Understanding and evaluating news. Includes issues of "fake news", bias, ethics, "alternative facts", etc

Ideas for Practice

Exercise example – (Topic - Social Media or Feeds) - A “Backtrack Journal”  -  By Andy Revkin, Pace University Professor  - The task:

Each week, determine the path one bit of information took to get to you. If it was a powerful photo of a drowned refugee child, did it come via Facebook? Twitter? If so, was it forwarded by a friend from some other friend or feed? Who created the content? Try to trace how information MOVES.

Exercise example – (Topic – Social Media or Feeds - Polarization/Political Bias) Blue feed/Red feed website.  Prior to class have students review site and take notes (provide template?). Students should be prepared to discuss.  Dr. King put students in groups and assigned each group a topics.  Questions to investigate -- What type of images are presented? What kind of language is used?  What are the headlines?
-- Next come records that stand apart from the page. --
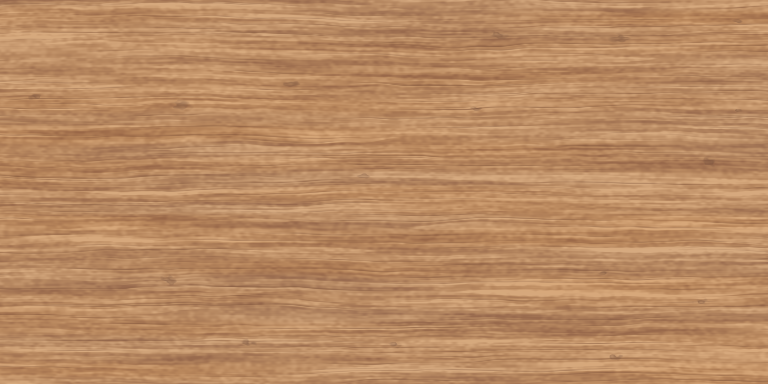
This texture is drawn by a Shadertoy shader. Its source:

```glsl
// Strand-woven bamboo board: long horizontal fibres in warm tan tones.
// Rows of stretched noise at several widths are summed into one tone, then
// pale slivers, crisp split lines, fine grain and small knots are laid over it.

const vec3 DARK_TAN   = vec3(0.600, 0.412, 0.295);
const vec3 MID_TAN    = vec3(0.720, 0.532, 0.372);
const vec3 PALE_TAN   = vec3(0.840, 0.662, 0.490);
const vec3 SEAM_BROWN = vec3(0.480, 0.315, 0.220);
const vec3 KNOT_BROWN = vec3(0.440, 0.300, 0.230);
const vec3 HUE_DRIFT  = vec3(-0.006, 0.014, 0.034);

// Cells per canvas height, along and across the fibres
const vec2 BAND_FREQ   = vec2(0.8, 12.0);
const vec2 STRAND_FREQ = vec2(1.7, 44.0);
const vec2 FIBRE_FREQ  = vec2(4.2, 100.0);
const vec2 HAIR_FREQ   = vec2(11.0, 190.0);
const vec2 GRAIN_FREQ  = vec2(75.0, 165.0);
const vec2 STREAK_FREQ = vec2(2.2, 38.0);
const vec2 SEAM_FREQ   = vec2(2.6, 41.0);
const vec2 KNOT_FREQ   = vec2(3.5, 6.0);

const float BASE_TONE     = 0.53;
const float CONTRAST      = 0.90;
const float STREAK_AMOUNT = 0.27;
const float SEAM_AMOUNT   = 0.55;
const float SEAM_GLOW     = 0.24;
const float SEAM_WIDTH    = 0.0036;
const float KNOT_CHANCE   = 0.25;
const float KNOT_AMOUNT   = 0.65;

// Integer hash of a lattice cell, 0 to 1
float hash(vec2 cell) {
    uvec2 q = uvec2(ivec2(cell)) * uvec2(1597334673u, 3812015801u);
    uint n = (q.x ^ q.y) * 1597334673u;
    n = (n ^ (n >> 15u)) * 2246822519u;
    n ^= n >> 13u;
    return float(n >> 8u) / 16777216.0;
}

// Smooth noise along one row; each row is shifted so that cells never line up
float rowNoise(float x, float row) {
    x += 37.0 * hash(vec2(row, 911.0));
    float i = floor(x);
    return mix(hash(vec2(i, row)), hash(vec2(i + 1.0, row)), smoothstep(0.0, 1.0, x - i));
}

// Blend of neighbouring rows; a larger edge gives crisper fibre borders
float fibres(vec2 p, float edge) {
    float row = floor(p.y);
    float t = smoothstep(edge, 1.0 - edge, p.y - row);
    return mix(rowNoise(p.x, row), rowNoise(p.x, row + 1.0), t);
}

// Slow waviness and uneven fibre widths
vec2 bendFibres(vec2 p) {
    float bend = 0.016 * (fibres(p * vec2(1.5, 4.0) + 50.0, 0.0) - 0.5)
               + 0.009 * (fibres(p * vec2(4.5, 14.0) + 90.0, 0.0) - 0.5)
               + 0.004 * (fibres(p * vec2(15.0, 32.0) + 130.0, 0.0) - 0.5);
    float spread = 0.010 * rowNoise(p.y * 17.0, 7.0);
    return p + vec2(0.0, bend + spread);
}

// Pale slivers that swell and taper along their row
float paleStreaks(vec2 p, vec2 freq, float pixel) {
    vec2 q = p * freq + 210.0;
    float row = floor(q.y);
    float girth = 0.32 * smoothstep(0.52, 0.95, rowNoise(q.x, row));
    float middle = 0.5 + 0.25 * (rowNoise(q.x * 2.0, row + 90.0) - 0.5);
    float d = abs(fract(q.y) - middle);
    float soft = 0.5 * pixel * freq.y;
    return (1.0 - smoothstep(girth - soft, girth + soft, d)) * smoothstep(0.0, 0.10, girth);
}

// Splits between strands: x is a dark line with one hard side, y its pale lip
vec2 splitLines(vec2 p, vec2 freq, float pixel) {
    vec2 q = p * freq + 330.0;
    float row = floor(q.y);
    float middle = 0.5 + 0.3 * (rowNoise(q.x * 1.7, row + 30.0) - 0.5);
    float side = (fract(q.y) - middle) / freq.y;
    float presence = smoothstep(0.46, 0.86, rowNoise(q.x, row));
    float wear = 0.35 + 0.65 * rowNoise(q.x * 8.0, row + 60.0);
    float above = smoothstep(-0.5 * pixel, 0.5 * pixel, side);
    float width = SEAM_WIDTH * (0.4 + 0.6 * presence) + 0.5 * pixel;
    float fade = 1.0 - smoothstep(0.0, width, abs(side));
    return presence * fade * vec2(above * wear, 1.0 - above);
}

// Sparse, ragged smudges, one at most in each cell
float knots(vec2 p) {
    vec2 home = floor(p * KNOT_FREQ);
    float seed = hash(home + 500.0);
    vec2 centre = 0.25 + 0.5 * vec2(hash(home + 600.0), hash(home + 700.0));
    vec2 d = (fract(p * KNOT_FREQ) - centre) / KNOT_FREQ;
    float size = mix(0.007, 0.016, hash(home + 800.0));
    float ragged = fibres(p * vec2(85.0, 150.0) + 440.0, 0.1);
    float r = length(d * vec2(0.6, 1.3)) / size + 1.3 * (ragged - 0.5);
    return step(seed, KNOT_CHANCE) * (1.0 - smoothstep(0.3, 1.0, r)) * (0.3 + 0.7 * ragged);
}

void mainImage(out vec4 fragColor, in vec2 fragCoord) {
    float pixel = 1.0 / iResolution.y;
    vec2 p = fragCoord * pixel;
    vec2 q = bendFibres(p);

    // Layered tone, from broad bands down to fine grain
    float tone = 0.29 * (fibres(q * BAND_FREQ + 10.0, 0.1) - 0.5)
               + 0.42 * (fibres(q * STRAND_FREQ + 20.0, 0.36) - 0.5)
               + 0.46 * (fibres(q * FIBRE_FREQ + 30.0, 0.28) - 0.5)
               + 0.40 * (fibres(q * HAIR_FREQ + 40.0, 0.1) - 0.5)
               + 0.36 * (fibres(q * GRAIN_FREQ + 70.0, 0.0) - 0.5);
    tone = BASE_TONE + CONTRAST * tone;

    // Wide and narrow sets of slivers and splits
    float streak = max(paleStreaks(q, STREAK_FREQ, pixel),
                       0.8 * paleStreaks(q + 3.1, STREAK_FREQ * 1.7, pixel));
    vec2 split = max(splitLines(q, SEAM_FREQ, pixel),
                     0.8 * splitLines(q + 5.3, SEAM_FREQ * 1.6, pixel));
    tone = clamp(tone + STREAK_AMOUNT * streak + SEAM_GLOW * split.y, 0.0, 1.0);

    // Tone to colour, then splits and knots
    vec3 colour = mix(DARK_TAN, MID_TAN, min(tone * 2.0, 1.0));
    colour = mix(colour, PALE_TAN, max(tone * 2.0 - 1.0, 0.0));
    colour += HUE_DRIFT * (fibres(q * vec2(1.3, 26.0) + 160.0, 0.2) - 0.5);
    colour = mix(colour, SEAM_BROWN, SEAM_AMOUNT * split.x);
    colour = mix(colour, KNOT_BROWN, KNOT_AMOUNT * knots(p));
    fragColor = vec4(colour, 1.0);
}
```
Since these are extremes, where would you find more middle ground, less ideological stories; and how do the former contrast with the latter.  Have librarian introduce less strident, more balanced sources like CQ Researcher or Opposing Viewpoints.

Exercise example – (Topic – Journalism - Newspaper  Writing)  – Give students examples of different newspaper writing - straight news story, editorial, feature article, article that is paid content, other.  Each has the same examples.  Have class read and note differences (template of questions?).  Note how/when one might be used in a paper, why one might be better than another, depending on the assignment.  Next class – show students how to search Greenville News (or New York Times, other) and limit search to “editorial” or “feature” type.  Have students pick a current event topic and find one hard news article and one editorial.  How might this type of search be useful? Have librarian introduce resources like Ulrich's.

Exerciser example – (Topic – Information Cycle) - Provide students with a Timeline of Information and discuss how the timeline operates and how the cycle may differ in your discipline.  Have students select topics and find a representative item from as many source-types as applicable.  Discuss when, why a particular source may be appropriate/inappropriate – link.